--- Task item ---
Look for the word "tailShape" in the material below, then report each line where it occurs.

(Beginning of Given records)

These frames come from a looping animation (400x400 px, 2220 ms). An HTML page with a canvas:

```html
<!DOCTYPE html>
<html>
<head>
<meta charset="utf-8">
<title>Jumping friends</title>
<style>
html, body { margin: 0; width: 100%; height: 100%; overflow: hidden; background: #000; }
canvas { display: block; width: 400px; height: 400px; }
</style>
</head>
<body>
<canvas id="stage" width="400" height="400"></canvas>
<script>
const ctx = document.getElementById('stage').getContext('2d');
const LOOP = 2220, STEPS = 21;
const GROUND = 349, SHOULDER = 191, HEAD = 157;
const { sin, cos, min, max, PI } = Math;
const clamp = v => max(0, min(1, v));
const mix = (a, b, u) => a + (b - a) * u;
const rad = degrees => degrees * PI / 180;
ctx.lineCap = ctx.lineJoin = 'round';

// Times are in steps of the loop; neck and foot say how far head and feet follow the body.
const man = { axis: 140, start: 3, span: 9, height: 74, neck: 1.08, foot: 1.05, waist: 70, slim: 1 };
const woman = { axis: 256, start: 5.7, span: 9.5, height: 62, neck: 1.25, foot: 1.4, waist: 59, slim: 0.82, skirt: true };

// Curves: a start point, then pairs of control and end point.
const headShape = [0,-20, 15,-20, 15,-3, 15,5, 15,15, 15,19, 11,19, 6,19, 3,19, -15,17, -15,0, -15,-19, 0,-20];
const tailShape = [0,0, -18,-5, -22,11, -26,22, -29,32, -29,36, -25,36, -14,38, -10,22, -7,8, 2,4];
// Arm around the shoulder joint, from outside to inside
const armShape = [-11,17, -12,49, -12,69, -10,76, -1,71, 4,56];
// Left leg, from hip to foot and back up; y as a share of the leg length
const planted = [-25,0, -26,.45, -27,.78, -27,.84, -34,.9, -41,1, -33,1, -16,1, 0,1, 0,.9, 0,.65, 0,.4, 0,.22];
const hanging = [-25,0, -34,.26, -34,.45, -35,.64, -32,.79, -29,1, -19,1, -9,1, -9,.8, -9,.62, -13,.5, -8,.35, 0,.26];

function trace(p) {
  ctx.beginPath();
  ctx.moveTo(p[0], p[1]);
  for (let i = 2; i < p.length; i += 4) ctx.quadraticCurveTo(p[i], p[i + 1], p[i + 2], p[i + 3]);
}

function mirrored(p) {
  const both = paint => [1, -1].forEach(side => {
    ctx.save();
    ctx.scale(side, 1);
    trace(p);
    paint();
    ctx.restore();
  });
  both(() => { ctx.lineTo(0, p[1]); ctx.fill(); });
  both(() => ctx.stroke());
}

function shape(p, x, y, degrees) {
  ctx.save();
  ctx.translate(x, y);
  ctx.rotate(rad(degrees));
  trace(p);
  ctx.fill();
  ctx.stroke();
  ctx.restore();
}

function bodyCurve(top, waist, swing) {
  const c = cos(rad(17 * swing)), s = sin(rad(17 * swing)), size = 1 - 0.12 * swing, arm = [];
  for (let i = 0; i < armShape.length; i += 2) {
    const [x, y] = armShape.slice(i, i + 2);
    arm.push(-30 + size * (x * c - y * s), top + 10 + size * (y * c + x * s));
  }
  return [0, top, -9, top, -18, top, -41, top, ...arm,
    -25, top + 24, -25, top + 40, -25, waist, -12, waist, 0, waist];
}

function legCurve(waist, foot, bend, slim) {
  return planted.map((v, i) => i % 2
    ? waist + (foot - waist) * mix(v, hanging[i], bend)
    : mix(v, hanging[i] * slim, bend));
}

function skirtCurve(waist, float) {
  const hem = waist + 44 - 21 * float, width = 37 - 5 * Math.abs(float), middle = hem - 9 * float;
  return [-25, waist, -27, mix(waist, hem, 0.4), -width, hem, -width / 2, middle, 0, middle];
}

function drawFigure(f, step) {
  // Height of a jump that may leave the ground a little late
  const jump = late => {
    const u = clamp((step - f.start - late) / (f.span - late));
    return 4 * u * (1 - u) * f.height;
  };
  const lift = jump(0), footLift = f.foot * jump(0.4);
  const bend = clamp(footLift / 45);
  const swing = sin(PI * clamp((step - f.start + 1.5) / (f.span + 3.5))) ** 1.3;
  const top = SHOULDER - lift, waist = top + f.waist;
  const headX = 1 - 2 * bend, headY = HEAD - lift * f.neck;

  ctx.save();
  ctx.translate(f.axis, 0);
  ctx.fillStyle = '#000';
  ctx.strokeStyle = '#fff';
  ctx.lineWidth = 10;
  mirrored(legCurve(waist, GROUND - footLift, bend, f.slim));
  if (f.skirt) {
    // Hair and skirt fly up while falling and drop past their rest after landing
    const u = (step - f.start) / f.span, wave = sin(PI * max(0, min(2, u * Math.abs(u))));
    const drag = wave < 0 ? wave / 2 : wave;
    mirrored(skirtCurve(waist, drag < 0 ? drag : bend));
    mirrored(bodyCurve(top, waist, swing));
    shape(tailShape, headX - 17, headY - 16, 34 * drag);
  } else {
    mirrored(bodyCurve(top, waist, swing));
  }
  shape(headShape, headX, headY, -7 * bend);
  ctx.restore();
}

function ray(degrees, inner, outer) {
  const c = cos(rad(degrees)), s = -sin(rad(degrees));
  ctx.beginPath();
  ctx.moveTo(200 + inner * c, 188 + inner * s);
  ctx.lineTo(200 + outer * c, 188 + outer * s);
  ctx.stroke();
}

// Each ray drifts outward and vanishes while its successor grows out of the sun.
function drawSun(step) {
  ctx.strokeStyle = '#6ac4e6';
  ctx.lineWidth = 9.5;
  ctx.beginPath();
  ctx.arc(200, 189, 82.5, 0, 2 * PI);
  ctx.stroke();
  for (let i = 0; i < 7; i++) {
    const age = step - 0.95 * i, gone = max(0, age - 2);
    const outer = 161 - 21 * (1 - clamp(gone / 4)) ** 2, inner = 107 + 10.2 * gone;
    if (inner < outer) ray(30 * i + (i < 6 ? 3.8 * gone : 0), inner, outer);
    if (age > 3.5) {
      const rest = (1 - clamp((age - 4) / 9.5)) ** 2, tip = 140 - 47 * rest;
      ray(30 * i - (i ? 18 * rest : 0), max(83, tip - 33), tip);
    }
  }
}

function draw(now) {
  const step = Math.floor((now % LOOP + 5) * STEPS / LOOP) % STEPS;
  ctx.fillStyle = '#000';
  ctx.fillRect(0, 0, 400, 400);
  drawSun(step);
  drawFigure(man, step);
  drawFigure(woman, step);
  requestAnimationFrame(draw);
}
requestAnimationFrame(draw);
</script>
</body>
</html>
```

(End of Given records)

--- Your response ---
const tailShape = [0,0, -18,-5, -22,11, -26,22, -29,32, -29,36, -25,36, -14,38, -10,22, -7,8, 2,4];
    shape(tailShape, headX - 17, headY - 16, 34 * drag);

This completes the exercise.